Such an argument becomes profoundly important when we consider the role of nature and nurture on human development. …

The rest of this article is only available to active members of Questia

Sign up now for a free, 1-day trial and receive full access to:

  • Questia's entire collection
  • Automatic bibliography creation
  • More helpful research tools like notes, citations, and highlights
  • Ad-free environment

Already a member? Log in now.

Notes for this article

Add a new note
If you are trying to select text to create highlights or citations, remember that you must now click or tap on the first word, and then click or tap on the last word.
One moment ...
Default project is now your active project.
Project items

Items saved from this article

This article has been saved
Highlights (0)
Some of your highlights are legacy items.

Highlights saved before July 30, 2012 will not be displayed on their respective source pages.

You can easily re-create the highlights by opening the book page or article, selecting the text, and clicking “Highlight.”

Citations (0)
Some of your citations are legacy items.

Any citation created before July 30, 2012 will labeled as a “Cited page.” New citations will be saved as cited passages, pages or articles.

We also added the ability to view new citations from your projects or the book or article where you created them.

Notes (0)
Bookmarks (0)

You have no saved items from this article

Project items include:
  • Saved book/article
  • Highlights
  • Quotes/citations
  • Notes
  • Bookmarks
Notes
Cite this article

Cited article

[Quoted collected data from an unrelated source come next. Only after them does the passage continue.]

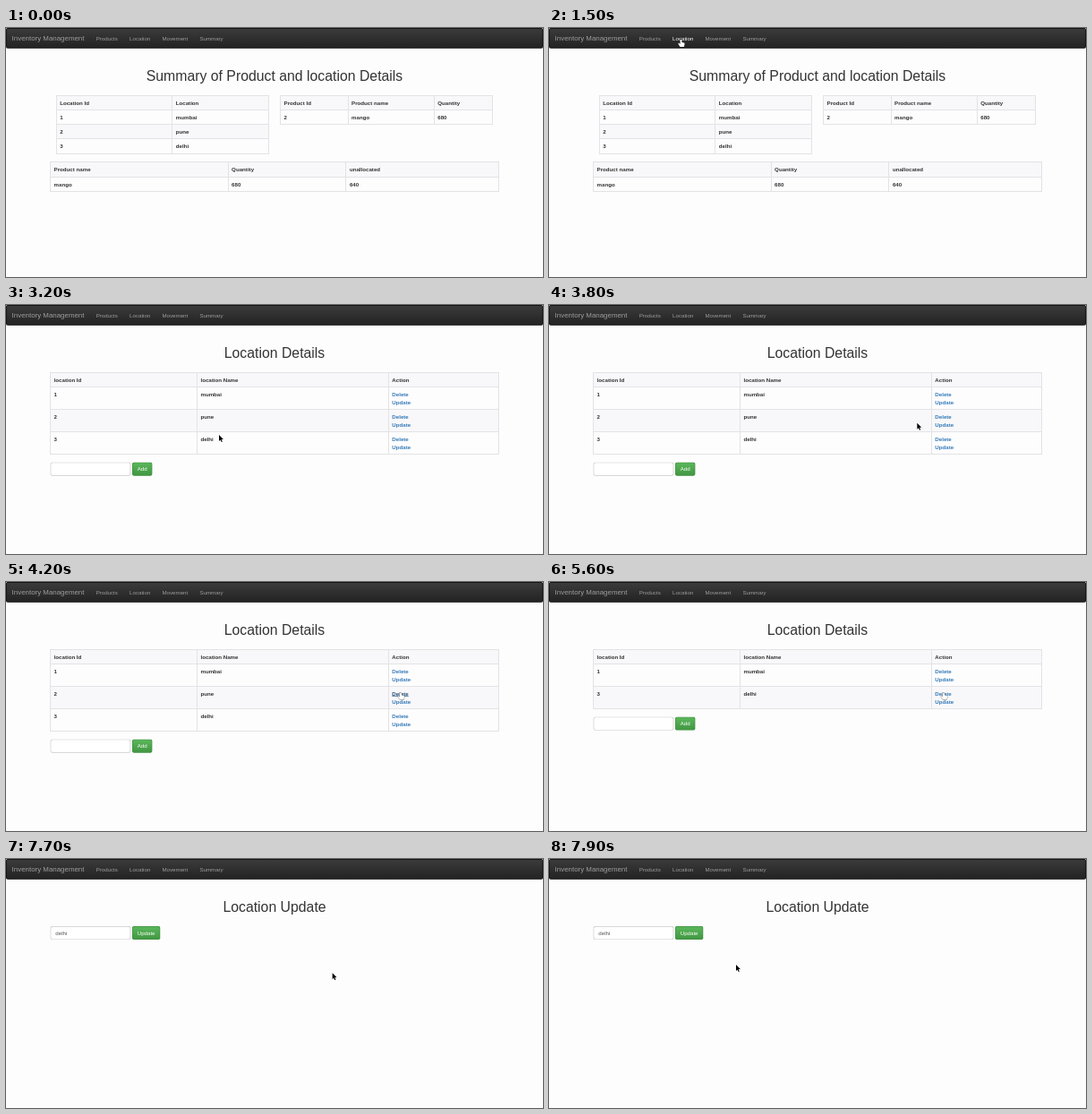
Recreate the animation shown at these times as an HTML page with a canvas. Size 600 by 278 pixels, loop 8 s.

```html
<!DOCTYPE html>
<html lang="en">
<head>
<meta charset="utf-8">
<title>Inventory Management</title>
<style>
  html, body { margin: 0; width: 100%; height: 100%; overflow: hidden; background: #fefdfe; }
  canvas { display: block; }
</style>
</head>
<body>
<canvas id="stage" width="600" height="278"></canvas>
<script>
const ctx = document.getElementById('stage').getContext('2d');

// The web page is laid out 1366 px wide and shown reduced to the stage.
const SCALE = 600 / 1366;
const LOOP = 8000;
const STEP = 100;
const LEFT = 113, TOP = 171, PAGE_WIDTH = 1140;
const LINE = 20, PAD = 9;
const FONT = '"Liberation Sans", Arial, sans-serif';

// time, page, hovered item, pointer shape
const CUES = [
  [0, 'summary'],
  [1200, 'summary', 'Movement', 'hand'],
  [1400, 'summary', 'Location', 'hand'],
  [2200, 'locations', '', 'hand'],
  [2900, 'locations', 'Location', 'hand'],
  [3000, 'locations', '', 'arrow'],
  [4000, 'locations', 'Delete 2', 'hand'],
  [5600, 'remaining', '', 'hand'],
  [6400, 'remaining', 'Delete 3', 'hand'],
  [6800, 'remaining', 'Update 3', 'hand'],
  [7700, 'update', '', 'arrow'],
];

// time, x, y of the pointer tip in stage pixels
const POINTER = [
  [1200, 204, 12.7], [1500, 147.5, 12.7], [2900, 147.5, 12.7],
  [3200, 238, 145], [3300, 238, 145], [3900, 446, 129], [4200, 441, 123],
  [6500, 441, 123], [6900, 442.5, 131.7], [7600, 442.5, 131.7], [7900, 209, 118],
];

const SHAPES = {
  arrow: { path: new Path2D('M0 0V7L1.6 5.6L2.7 8L3.8 7.5L2.7 5.1L4.9 5Z'), fill: '#000', stroke: '#fff' },
  hand: {
    path: new Path2D('M-.9 .9Q0 -.6 .9 .9V3.2L3.4 3.9Q4.2 4.2 4 5.4L3.3 8.3H-1L-3 5.2Q-3.2 4 -2 4.2L-.9 5.2Z'),
    fill: '#fff', stroke: '#333',
  },
};

let hovered = '';

// Draws one line of text centred on y and returns its width.
function text(str, x, y, { size = 14, weight = 'normal', color = '#333', align = 'left' } = {}) {
  ctx.font = `${weight} ${size}px ${FONT}`;
  ctx.fillStyle = color;
  ctx.textAlign = align;
  ctx.fillText(str, x, y + size * 0.3465);
  return ctx.measureText(str).width;
}

function gradient(y, height, from, to) {
  const fill = ctx.createLinearGradient(0, y, 0, y + height);
  fill.addColorStop(0, from);
  fill.addColorStop(1, to);
  return fill;
}

function box(x, y, w, h, border, fill, edge = 1.5) {
  const layer = (inset, style) => {
    ctx.beginPath();
    ctx.roundRect(x + inset, y + inset, w - 2 * inset, h - 2 * inset, 4);
    ctx.fillStyle = style;
    ctx.fill();
  };
  layer(0, border);
  layer(edge, fill);
}

// Thin rules sit on whole stage pixels.
function rule(x1, y1, x2, y2) {
  const [a, b, c, d] = [x1, y1, x2, y2].map(v => Math.floor(v * SCALE));
  ctx.save();
  ctx.setTransform(1, 0, 0, 1, 0, 0);
  ctx.fillStyle = '#e3e2e4';
  ctx.fillRect(a, b, c - a + 1, d - b + 1);
  ctx.restore();
}

function navbar() {
  box(0, 0, 1366, 52, '#080808', gradient(0, 52, '#3c3c3c', '#222'));
  let x = 45 + text('Inventory Management', 15, 26, { size: 18, color: '#9d9d9d' });
  for (const item of ['Products', 'Location', 'Movement', 'Summary']) {
    x += 30 + text(item, x, 26, { color: item === hovered ? '#fff' : '#9d9d9d' });
  }
}

function heading(str) {
  text(str, 683, 121, { size: 36, align: 'center' });
}

function link(label, id, x, y) {
  const active = `${label} ${id}` === hovered;
  const color = active ? '#23527c' : '#337ab7';
  const width = text(label, x, y, { weight: 'bold', color });
  if (active) ctx.fillRect(x, y + 6, width, 1.4);
}

// Draws a striped table and returns the y of its bottom edge.
function table(x, y, widths, rows) {
  const right = x + widths.reduce((sum, w) => sum + w);
  let top = y;
  rows.forEach((cells, i) => {
    const hasLinks = cells.includes('links');
    const height = hasLinks ? 57 : 37;
    if (i % 2 === 0) {
      ctx.fillStyle = '#f8f7f9';
      ctx.fillRect(x, top, right - x, height);
    }
    let left = x;
    cells.forEach((cell, c) => {
      const middle = top + PAD + LINE / 2;
      if (cell === 'links') {
        link('Delete', cells[0], left + PAD, middle);
        link('Update', cells[0], left + PAD, middle + LINE);
      } else {
        text(cell, left + PAD, middle, { weight: 'bold' });
      }
      left += widths[c];
    });
    rule(x, top, right, top);
    top += height;
  });
  rule(x, top, right, top);
  let edge = x;
  for (const w of [0, ...widths]) rule(edge += w, y, edge, top);
  return top + 1;
}

function form(y, value, label) {
  box(LEFT, y, 204, 34, '#ccc', '#fff');
  text(value, LEFT + 13, y + 17, { color: '#555' });
  const x = LEFT + 208;
  ctx.font = `14px ${FONT}`;
  box(x, y, ctx.measureText(label).width + 26, 34, '#3e8f3e', gradient(y, 34, '#5cb85c', '#419641'));
  text(label, x + 13, y + 17, { color: '#fff' });
}

function locationList(rows) {
  heading('Location Details');
  const header = ['location Id', 'location Name', 'Action'];
  const bottom = table(LEFT, TOP, [373, 487, 280], [header, ...rows.map(row => [...row, 'links'])]);
  form(bottom + 20, '', 'Add');
}

const LOCATIONS = [['1', 'mumbai'], ['2', 'pune'], ['3', 'delhi']];

const PAGES = {
  summary() {
    heading('Summary of Product and location Details');
    const bottom = table(128, TOP, [295, 245], [['Location Id', 'Location'], ...LOCATIONS]);
    table(698, TOP, [172, 219, 149], [['Product Id', 'Product name', 'Quantity'], ['2', 'mango', '680']]);
    table(LEFT, bottom + 21, [452, 300, PAGE_WIDTH - 752],
      [['Product name', 'Quantity', 'unallocated'], ['mango', '680', '640']]);
  },
  locations: () => locationList(LOCATIONS),
  remaining: () => locationList(LOCATIONS.filter(([id]) => id !== '2')),
  update() {
    heading('Location Update');
    form(TOP, 'delhi', 'Update');
  },
};

function pointerAt(time) {
  const next = POINTER.findIndex(([t]) => t > time);
  if (next < 0) return POINTER.at(-1).slice(1);
  const [t0, x0, y0] = POINTER[next - 1];
  const [t1, x1, y1] = POINTER[next];
  const k = (time - t0) / (t1 - t0);
  return [x0 + (x1 - x0) * k, y0 + (y1 - y0) * k];
}

function drawPointer(shape, time) {
  const { path, fill, stroke } = SHAPES[shape];
  ctx.setTransform(1, 0, 0, 1, ...pointerAt(time));
  ctx.lineWidth = 0.6;
  ctx.strokeStyle = stroke;
  ctx.fillStyle = fill;
  ctx.stroke(path);
  ctx.fill(path);
}

function draw(now) {
  const time = Math.floor((now % LOOP) / STEP) * STEP;
  const [, page, hover = '', shape] = CUES.findLast(([t]) => t <= time);
  hovered = hover;
  ctx.setTransform(SCALE, 0, 0, SCALE, 0, 0);
  ctx.fillStyle = '#fefdfe';
  ctx.fillRect(0, 0, 1366, 640);
  navbar();
  PAGES[page]();
  if (shape) drawPointer(shape, time);
  requestAnimationFrame(draw);
}

requestAnimationFrame(draw);
</script>
</body>
</html>
```
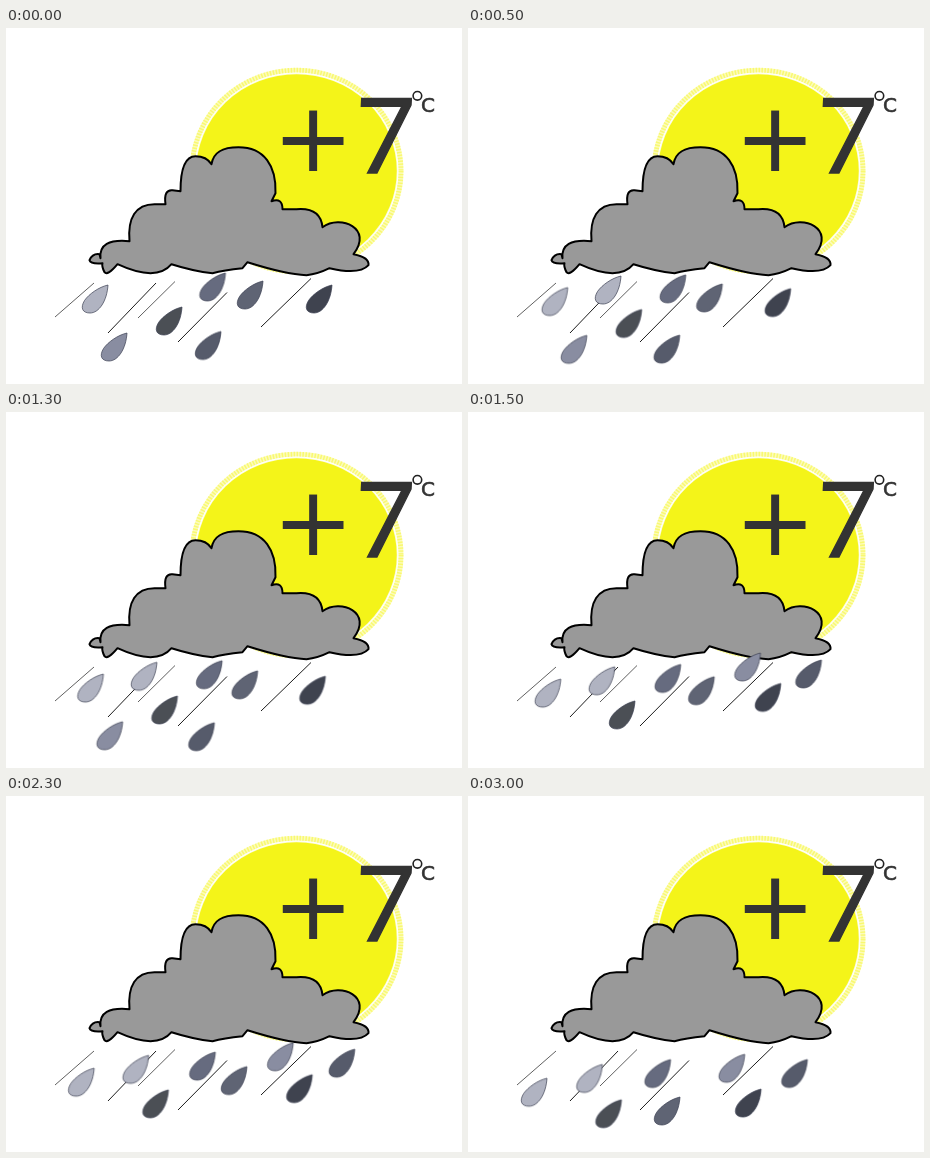
Write an HTML page that moves like this. It is 456 px wide and 356 px high and loops after 3500 ms.

```html
<!DOCTYPE html>
<html lang="en">
<head>
<meta charset="utf-8">
<title>Rainy weather</title>
<style>
  html, body { margin: 0; width: 100%; height: 100%; overflow: hidden; background: #fff; }
  svg { display: block; width: 456px; height: 356px; }
  text { font-family: "DejaVu Sans", Verdana, sans-serif; fill: #333; stroke: #333; stroke-width: 0; }
  .digit { font-family: "Open Sans", "Noto Sans", sans-serif; stroke-width: 1.4px; }
  .unit { stroke-width: .6px; }
</style>
</head>
<body>
<svg viewBox="0 0 456 356">
  <g transform="translate(290.5 143) scale(1 .965)" fill="none" stroke="#f4f419">
    <circle r="104.5" stroke-width="5" stroke-opacity=".3"/>
    <circle r="104.5" stroke-width="5" stroke-opacity=".45" stroke-dasharray="1.5 1.5"/>
    <circle r="101" fill="#f4f419" stroke="none"/>
    <circle r="101" stroke="#fff" stroke-width="1.5" stroke-opacity=".8"/>
  </g>

  <path transform="translate(.5 .2)" fill="#999" stroke="#000" stroke-width="2" stroke-linejoin="round" d="M83 232
    Q86 225 93 226L94 230Q92 210 123 213C121 190 129 176 148 176H159Q157 161 166 162L174 163
    C174 142 178 128 189 128Q200 128 205 136C207 123 217 119 232 119C258 119 270 138 269 165
    L265 173Q276 169 276 181H290Q314 179 316 199C334 186 367 200 347 226Q363 229 362 237
    Q353 247 323 240Q311 246 300 247Q279 246 241 234L236 240Q217 242 206 245Q187 243 165 236
    Q150 254 111 236Q101 248 98 244Q95 238 96 235Q84 236 83 232Z"/>

  <text x="266.4" y="143" font-size="97">+</text>
  <text class="digit" transform="translate(347 145.3) skewX(-3)" font-size="104.5">7</text>
  <circle cx="411.4" cy="67.8" r="4.3" fill="none" stroke="#222" stroke-width="1.6"/>
  <text class="unit" x="415" y="84" font-size="20">C</text>

  <g stroke="#1c1c1c">
    <path stroke-width=".7" d="M88 255L49 289M169 253.5L132 290"/>
    <path d="M150 255L102 305M221 264.5L172 314M305 250.5L255 299"/>
  </g>
  <g id="rain" stroke="#3c4052" stroke-width=".7"></g>
</svg>
<script>
const STEP = 500, COUNT = 7;
const SHAPE = 'M0 0C-9 2 -19 9 -23.5 15.5C-28 23 -25.5 28 -18 28C-9 28 -1 16 0 0Z';

// The first two steps are half as long as the others
const fallen = step => step - Math.min(step, 2) / 2;

// A drop appears at step `from` with its tip at x, y and slides down left until step `to`
const fall = (color, x, y, speed, from = 0, to = COUNT) => ({ color, x, y, speed, from, to });

const drops = [
  fall('#b0b3c1', 102, 257, 4.9),
  fall('#b0b3c1', 153, 248, 4.4, 1),
  fall('#666b7f', 219.5, 245, 3.6),
  fall('#5f6474', 257, 253, 5.7, 0, 6),
  fall('#5f6474', 212, 301, 5.7, 6),
  fall('#3f434f', 326, 257, 7),
  fall('#4b4f55', 176, 279, 4.8),
  fall('#898da1', 121, 305, 4.6, 0, 3),
  fall('#898da1', 292.5, 241, 5.6, 3),
  fall('#565b6b', 215, 303.5, 7, 0, 3),
  fall('#565b6b', 353.5, 248, 5, 3)
];

const rain = document.getElementById('rain');
for (const { color, x, y, speed, from, to } of drops) {
  const drop = document.createElementNS('http://www.w3.org/2000/svg', 'path');
  drop.setAttribute('d', SHAPE);
  drop.setAttribute('fill', color);
  rain.append(drop);

  const frames = Array.from({ length: COUNT + 1 }, (_, i) => {
    const step = Math.min(i, COUNT - 1);
    const way = speed * (fallen(step) - fallen(from));
    return {
      transform: `translate(${x - .94 * way}px, ${y + 1.03 * way}px)`,
      opacity: step >= from && step < to ? 1 : 0,
      offset: i / COUNT,
      easing: 'steps(1, end)'
    };
  });
  drop.animate(frames, { duration: STEP * COUNT, iterations: Infinity }).startTime = 0;
}
</script>
</body>
</html>
```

Style
Citations are available only to our active members.
Sign up now to cite pages or passages in MLA, APA and Chicago citation styles.

(Einhorn, 1992, p. 25)

(Einhorn 25)

1

1. Lois J. Einhorn, Abraham Lincoln, the Orator: Penetrating the Lincoln Legend (Westport, CT: Greenwood Press, 1992), 25, http://www.questia.com/read/27419298.

Cited article

Nature, Nurture and the Power of Love
Settings

Settings

Typeface
Text size Smaller Larger Reset View mode
Search within

Search within this article

Look up

Look up a word

  • Dictionary
  • Thesaurus
Please submit a word or phrase above.
Print this page

Print this page

Why can't I print more than one page at a time?

Full screen

matching results for page

Cited passage

Style
Citations are available only to our active members.
Sign up now to cite pages or passages in MLA, APA and Chicago citation styles.

"Portraying himself as an honest, ordinary person helped Lincoln identify with his audiences." (Einhorn, 1992, p. 25).

"Portraying himself as an honest, ordinary person helped Lincoln identify with his audiences." (Einhorn 25)

"Portraying himself as an honest, ordinary person helped Lincoln identify with his audiences."1

1. Lois J. Einhorn, Abraham Lincoln, the Orator: Penetrating the Lincoln Legend (Westport, CT: Greenwood Press, 1992), 25, http://www.questia.com/read/27419298.

Cited passage

Thanks for trying Questia!

Please continue trying out our research tools, but please note, full functionality is available only to our active members.

Your work will be lost once you leave this Web page.

For full access in an ad-free environment, sign up now for a FREE, 1-day trial.

Already a member? Log in now.